TO DO: Leaving out the pictures, retype the lines from the top of the listing through the line with "154H414Q429 150 429" exactly.

--- DATA PROVIDED ---

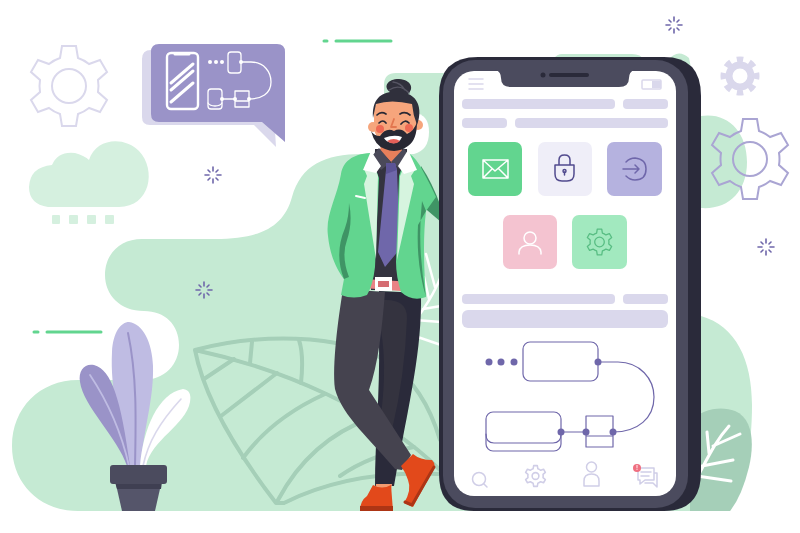
<!DOCTYPE html>
<html lang="en">
<head>
<meta charset="utf-8">
<title>App development</title>
<style>
:root{--mint:#c5ead3;--sage:#a5cfb8;--pale:#d5f0df;--green:#62d58f;--green-dark:#3f9465;--violet:#9a93c8;--lilac:#bfbce3;--mist:#dad8ec;--indigo:#6f67aa;--navy:#2a2a3a;--slate:#4b4b5e;--skin:#f6a57c;--orange:#e2491b;--pink:#f4c3d0}
html,body{margin:0;background:#fff}
body{width:800px;height:533px;overflow:hidden}
svg{display:block}
.line{fill:none;stroke-linecap:round;stroke-linejoin:round}
.badge{font:700 6px Inter,sans-serif;fill:#fff;text-anchor:middle}
</style>
</head>
<body>
<svg width="800" height="533" viewBox="0 0 800 533" role="img" aria-label="A smiling man leans against a giant phone showing an app design">
<defs>
<path id="gear" d="M-9-28L-7-40H7L9-28Q15-26 20-22L31-26L38-14L29-6Q30 0 29 6L38 14L31 26L20 22Q15 26 9 28L7 40H-7L-9 28Q-15 26-20 22L-31 26L-38 14L-29 6Q-30 0-29-6L-38-14L-31-26L-20-22Q-15-26-9-28Z"/>
<g id="spark" class="line" stroke="#6f67aa" stroke-width="1.6"><path d="M0-4V-8M0 4V8M-4 0H-8M4 0H8M3-3L5-5M-3-3L-5-5M3 3L5 5M-3 3L-5 5"/></g>
<clipPath id="ground"><rect width="800" height="511"/></clipPath>
</defs>
<rect width="800" height="533" fill="#fff"/>

<g id="backdrop" clip-path="url(#ground)">
<path fill="var(--mint)" d="M78 511C38 511 12 482 12 446C12 408 40 380 78 380H142C165 380 179 364 179 345C179 325 165 311 144 311C120 311 105 295 105 275C105 254 120 239 142 239H215C262 239 284 226 292 197C301 165 325 154 362 154H384V85Q384 73 396 73H548Q552 54 562 54H632Q641 54 644 60H668Q678 48 689 58L701 116C728 112 747 132 747 162C747 192 728 210 701 208V316C736 326 752 360 752 405C752 450 744 488 730 511Z"/>
<path fill="#fff" d="M404 154H414Q429 150 429 132Q429 114 414 113H404Z"/>
<g class="line" stroke="var(--sage)" stroke-width="4">
<path d="M195 350C255 334 340 332 388 362Q424 386 440 440M195 350C205 402 243 460 276 503H284Q350 470 440 474M195 350C280 368 380 410 440 470"/>
<path d="M250 363L252 342M301 383Q304 355 299 340M351 407Q360 375 355 347M399 437Q412 405 403 374M234 359L204 379M277 373L221 416M325 394Q272 418 243 458M371 418Q310 440 278 500M414 447Q370 455 340 476"/>
</g>
<path fill="var(--mint)" d="M414 244Q432 256 441 278V346H414Z"/>
<g class="line" stroke="#fff" stroke-width="2.5"><path d="M408 330Q432 300 441 276M423 309L441 306M429 299L424 277M435 287L426 254M415 320L441 322M406 333L441 345"/></g>
<path fill="var(--sage)" d="M690 422C702 408 722 406 735 411C754 419 754 446 749 467Q742 496 730 511H690Z"/>
<g class="line" stroke="#fff" stroke-width="3"><path d="M690 490C705 465 712 445 729 426M709 453L707 432M713 446L740 434M702 466L733 460M697 476L731 481"/></g>
</g>

<g id="cloud" fill="var(--pale)">
<path d="M48 207Q29 204 29 187Q30 167 52 165Q58 151 75 153Q85 156 89 160C96 138 124 136 139 151C157 170 150 207 119 207Z"/>
<rect x="52" y="215" width="8" height="9" rx="1"/><rect x="69" y="215" width="9" height="9" rx="1"/><rect x="87" y="215" width="9" height="9" rx="1"/><rect x="105" y="215" width="9" height="9" rx="1"/>
</g>

<g id="gears">
<g fill="none" stroke="var(--mist)" stroke-width="2"><use href="#gear" x="69" y="86"/><circle cx="69" cy="86" r="17"/></g>
<g fill="none" stroke="#aaa5d3" stroke-width="2"><use href="#gear" x="750" y="159"/><circle cx="750" cy="159" r="17"/></g>
<g fill="none" stroke="var(--mist)"><circle cx="740" cy="76" r="11" stroke-width="7"/><circle cx="740" cy="76" r="16" stroke-width="7" pathLength="16" stroke-dasharray="1 1" stroke-dashoffset=".5"/></g>
</g>
<use href="#spark" x="674" y="25"/><use href="#spark" x="213" y="175"/><use href="#spark" x="204" y="290"/><use href="#spark" x="766" y="247"/>
<g class="line" stroke="var(--green)" stroke-width="3"><path d="M324 41H327M336 41H391M34 332H38M47 332H101"/></g>

<g id="speech-bubble">
<path fill="var(--mist)" d="M151 50H270L276 147L254 125H150Q142 125 142 117V59Q142 50 151 50Z"/>
<path fill="var(--violet)" d="M159 44H277Q285 44 285 52V142L262 122H159Q151 122 151 114V52Q151 44 159 44Z"/>
<g class="line" stroke="#fff" stroke-width="1.3">
<rect x="167" y="53" width="31" height="56" rx="4" stroke-width="2.4"/><path d="M175 54H189" stroke-width="3"/><path d="M171 83L193 64M171 90L193 71M171 102L193 83" stroke-width="3"/>
<rect x="228" y="52" width="13" height="21" rx="3"/><path d="M241 62H251C264 62 271 72 271 82C271 94 261 99 249 99M222 99H235"/>
<rect x="208" y="89" width="14" height="20" rx="3"/><path d="M208 103Q210 106 215 106Q220 106 222 103"/><path d="M235 91H249V107H235ZM235 101H249"/>
</g>
<g fill="#fff"><circle cx="210" cy="62" r="2"/><circle cx="216" cy="62" r="2"/><circle cx="222" cy="62" r="2"/><circle cx="241" cy="62" r="2"/><circle cx="222" cy="99" r="2"/><circle cx="235" cy="99" r="2"/><circle cx="249" cy="99" r="2"/></g>
</g>

<g id="plant">
<path fill="var(--lilac)" d="M128 466C120 420 110 390 112 352C113 332 121 322 129 322C143 324 152 342 153 366C154 400 143 430 141 466Z"/>
<path class="line" stroke="var(--violet)" stroke-width="2" d="M128 333C137 375 136 420 135 466"/>
<path fill="var(--violet)" d="M127 466C118 438 83 406 80 382C78 370 85 363 94 365C112 370 121 400 130 466Z"/>
<path class="line" stroke="var(--lilac)" stroke-width="1.8" d="M90 375C108 402 122 435 129 466"/>
<path fill="#fff" d="M140 466C143 430 158 393 183 389Q192 390 190 402C186 425 151 440 146 466Z"/>
<path class="line" stroke="var(--mist)" stroke-width="1.6" d="M181 399C160 422 148 442 143 466"/>
<path fill="#55556a" d="M115 480H162L155 511H122Z"/><path fill="#3f3f52" d="M115 482H162L161 489H117Z"/><rect x="110" y="465" width="57" height="19" rx="3" fill="var(--slate)"/>
</g>

<g id="man">
<path fill="var(--green-dark)" d="M421 166Q432 182 441 207V222L421 205Z"/>
<g id="legs">
<path fill="var(--navy)" d="M379 291L421 293C422 352 410 397 394 486H375C375 440 380 395 379 340Z"/>
<path fill="#34333f" d="M384 300Q407 299 407 318Q405 375 392 430L381 415Q388 360 379 320Z"/>
<path fill="#45434f" d="M343 289L385 292C382 330 378 365 369 390L411 455L402 470L395 469C372 441 342 416 335 389C332 365 338 320 343 289Z"/>
</g>
<g id="shoes">
<path fill="#f29b70" d="M376 484H392L391 491H375Z"/>
<path fill="var(--orange)" d="M373 485Q382 490 391 485L393 511H360Q360 501 367 496Z"/><path fill="#ad3515" d="M360 506H393V511H360Z"/>
<path fill="var(--orange)" d="M401 466L413 454Q420 460 432 460Q437 465 432 472L413 507L404 503Q412 490 408 480Q406 473 401 466Z"/><path class="line" stroke="#ad3515" stroke-width="3" d="M434 467L412 505L405 502"/>
</g>
<path fill="#34333f" d="M375 149H407L413 290H371Z"/>
<path fill="#e87f5b" d="M382 137H402V152L392 163L380 151Z"/>
<path fill="#4a4959" d="M379 148L391 162L381 170L372 156ZM404 148L391 162L401 170L409 157Z"/>
<path fill="var(--indigo)" d="M386 163H395L397 170L400 249L385 267L378 252L386 170Z"/><path fill="#5b5395" d="M386 163H395L397 170L386 174Z"/>
<path fill="#e98285" d="M364 279L413 282V292L364 288Z"/><path fill="#fff" d="M375 277H392V291H375Z"/><rect x="378" y="281" width="11" height="6" fill="#d56c72"/>
<path fill="var(--green)" d="M370 153C352 154 343 162 341 174C337 198 325 215 328 236C330 256 337 270 344 279L341 295Q354 300 367 295Q373 285 375 267L379 178Z"/>
<path fill="var(--green-dark)" d="M344 279Q334 254 345 228Q349 217 349 203Q353 222 347 240Q341 256 349 277Z"/>
<path fill="var(--green)" d="M407 152Q417 158 424 173Q430 184 436 197L426 211Q422 245 426 297Q412 302 401 292Q396 276 396 262L399 176Z"/>
<path fill="var(--green-dark)" d="M426 211L422 201Q417 247 426 297Q416 264 418 225Z"/>
<path fill="#d6f4df" d="M371 157L364 169L367 176L364 184L376 259L378 176ZM408 157L415 170L411 176L414 184L397 260L400 176Z"/>
<path fill="#fff" d="M371 151L363 170L376 173L381 166ZM408 150L417 170L404 174L398 166Z"/>
<path class="line" stroke="#fff" stroke-width="2" d="M356 196L365 198"/>
<g id="head">
<circle cx="418" cy="125" r="5" fill="var(--skin)"/><circle cx="373" cy="127" r="5" fill="var(--skin)"/>
<path fill="var(--skin)" d="M374 108Q378 97 397 97Q418 98 419 112L416 132Q410 147 393 147Q376 143 374 128Z"/>
<path fill="#30303c" d="M373 118C372 101 379 94 390 92C383 87 387 79 399 79C412 80 414 89 408 94C419 98 422 111 417 125Q413 115 412 104Q391 99 376 104Z"/>
<path class="line" stroke="#565563" stroke-width="1.4" d="M389 90Q400 83 409 93M393 82Q401 83 405 90"/>
<circle cx="380" cy="129" r="4" fill="#ef6953"/><circle cx="409" cy="128" r="4" fill="#ef6953"/>
<path fill="#282833" d="M371 131Q374 136 380 136Q386 127 394 131Q401 127 407 134Q414 131 417 122Q417 140 408 146Q397 154 385 149Q375 146 371 131Z"/>
<path fill="#fff" d="M384 138Q394 134 402 137Q399 144 392 143Q386 142 384 138Z"/><path fill="#e45f58" d="M387 141Q394 137 400 141Q394 146 387 141Z"/>
<g class="line" stroke="#282833" stroke-width="1.7"><path d="M379 123Q383 119 386 123M401 124Q405 119 409 123M377 115Q381 111 386 114M400 114Q405 111 410 115"/></g>
<path class="line" stroke="#e2764f" stroke-width="1.8" d="M394 119L391 127H396"/>
</g>
</g>

<g id="phone">
<path fill="var(--navy)" d="M478 57H664Q701 57 701 96V472Q701 511 664 511H474Q439 511 439 474V96Q439 57 478 57Z"/>
<rect x="443" y="60" width="245" height="448" rx="32" fill="var(--slate)"/>
<rect x="454" y="71" width="222" height="425" rx="20" fill="#fff"/>
<path fill="var(--slate)" d="M495 69H635Q629 72 629 78Q629 87 619 87H511Q501 87 501 78Q501 72 495 69Z"/>
<circle cx="543" cy="75" r="2.5" fill="var(--navy)"/><rect x="549" y="73" width="40" height="4" rx="2" fill="var(--navy)"/>
<g class="line" stroke="var(--mist)" stroke-width="1.5"><path d="M469 79H483M469 84H483M469 89H483"/><rect x="642" y="80" width="19" height="9" rx="1"/></g><rect x="652" y="81" width="9" height="7" fill="var(--mist)"/>
<g id="content-bars" fill="var(--mist)"><rect x="462" y="99" width="153" height="10" rx="4"/><rect x="623" y="99" width="45" height="10" rx="4"/><rect x="462" y="118" width="45" height="10" rx="4"/><rect x="515" y="118" width="153" height="10" rx="4"/><rect x="462" y="294" width="153" height="10" rx="4"/><rect x="623" y="294" width="45" height="10" rx="4"/><rect x="462" y="310" width="206" height="18" rx="6"/></g>
<g id="app-tiles">
<rect x="468" y="142" width="54" height="54" rx="7" fill="var(--green)"/><rect x="538" y="142" width="54" height="54" rx="7" fill="#efeef8"/><rect x="607" y="142" width="55" height="54" rx="7" fill="#b5b2df"/><rect x="503" y="215" width="54" height="54" rx="7" fill="var(--pink)"/><rect x="572" y="215" width="55" height="54" rx="7" fill="#a2e9bf"/>
<g class="line" stroke-width="1.5">
<path stroke="#fff" d="M483 160H508V178H483ZM483 160L495 171L508 160M483 178L492 169M508 178L499 169"/>
<path stroke="#524b8e" d="M555 165H574V174Q574 181 567 181H562Q555 181 555 174ZM559 165V160Q559 155 564.500 155Q570 155 570 160V165M564.500 172V175"/><circle cx="564.500" cy="171" r="1.500" stroke="#524b8e"/>
<path stroke="var(--indigo)" d="M626 162Q630 158 635 158Q646 159 646 169Q646 180 635 180Q630 180 626 176M623 169H639M635 165L639 169L635 173"/>
<g stroke="#fff"><circle cx="530" cy="238" r="6"/><path d="M519 254V252Q520 245 530 245Q540 245 541 252V254"/></g>
<g stroke="#58bd83" transform="translate(599.500 242) scale(.32)" stroke-width="4"><use href="#gear"/><circle r="15"/></g>
</g>
</g>
<g id="flow-diagram">
<g class="line" stroke="var(--indigo)" stroke-width="1.2"><rect x="523" y="342" width="75" height="39" rx="7"/><path d="M598 362H618C640 362 654 379 654 397C654 418 638 432 613 432M561 432H586"/><rect x="486" y="412" width="75" height="39" rx="7"/><path d="M486 434Q486 443 494 443H553Q561 443 561 434"/><path d="M586 416H613V447H586ZM586 436H613"/></g>
<g fill="var(--indigo)"><circle cx="489" cy="362" r="3.500"/><circle cx="501" cy="362" r="3.500"/><circle cx="514" cy="362" r="3.500"/><circle cx="598" cy="362" r="3.500"/><circle cx="561" cy="432" r="3.500"/><circle cx="586" cy="432" r="3.500"/><circle cx="613" cy="432" r="3.500"/></g>
</g>
<g id="tab-bar" class="line" stroke="#d0cee7" stroke-width="1.5">
<circle cx="479" cy="479" r="6.500"/><path d="M484 484L487 487"/>
<g transform="translate(535.500 476) scale(.26)" stroke-width="6"><use href="#gear"/><circle r="13"/></g>
<circle cx="591.500" cy="467" r="5"/><path d="M584 486V481Q584 474 591.500 474Q599 474 599 481V486Z"/>
<path d="M638 468H654V480H645L640 484V480H638ZM654 473H657V487L653 483H645M641 472H651M641 476H649"/>
</g>
<circle cx="637" cy="468" r="4" fill="#ef6f80"/><text class="badge" x="637" y="470">!</text>
</g>
</svg>
</body>
</html>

---

RESULT OF THIS EXERCISE:
<!DOCTYPE html>
<html lang="en">
<head>
<meta charset="utf-8">
<title>App development</title>
<style>
:root{--mint:#c5ead3;--sage:#a5cfb8;--pale:#d5f0df;--green:#62d58f;--green-dark:#3f9465;--violet:#9a93c8;--lilac:#bfbce3;--mist:#dad8ec;--indigo:#6f67aa;--navy:#2a2a3a;--slate:#4b4b5e;--skin:#f6a57c;--orange:#e2491b;--pink:#f4c3d0}
html,body{margin:0;background:#fff}
body{width:800px;height:533px;overflow:hidden}
svg{display:block}
.line{fill:none;stroke-linecap:round;stroke-linejoin:round}
.badge{font:700 6px Inter,sans-serif;fill:#fff;text-anchor:middle}
</style>
</head>
<body>
<svg width="800" height="533" viewBox="0 0 800 533" role="img" aria-label="A smiling man leans against a giant phone showing an app design">
<defs>
<path id="gear" d="M-9-28L-7-40H7L9-28Q15-26 20-22L31-26L38-14L29-6Q30 0 29 6L38 14L31 26L20 22Q15 26 9 28L7 40H-7L-9 28Q-15 26-20 22L-31 26L-38 14L-29 6Q-30 0-29-6L-38-14L-31-26L-20-22Q-15-26-9-28Z"/>
<g id="spark" class="line" stroke="#6f67aa" stroke-width="1.6"><path d="M0-4V-8M0 4V8M-4 0H-8M4 0H8M3-3L5-5M-3-3L-5-5M3 3L5 5M-3 3L-5 5"/></g>
<clipPath id="ground"><rect width="800" height="511"/></clipPath>
</defs>
<rect width="800" height="533" fill="#fff"/>

<g id="backdrop" clip-path="url(#ground)">
<path fill="var(--mint)" d="M78 511C38 511 12 482 12 446C12 408 40 380 78 380H142C165 380 179 364 179 345C179 325 165 311 144 311C120 311 105 295 105 275C105 254 120 239 142 239H215C262 239 284 226 292 197C301 165 325 154 362 154H384V85Q384 73 396 73H548Q552 54 562 54H632Q641 54 644 60H668Q678 48 689 58L701 116C728 112 747 132 747 162C747 192 728 210 701 208V316C736 326 752 360 752 405C752 450 744 488 730 511Z"/>
<path fill="#fff" d="M404 154H414Q429 150 429 132Q429 114 414 113H404Z"/>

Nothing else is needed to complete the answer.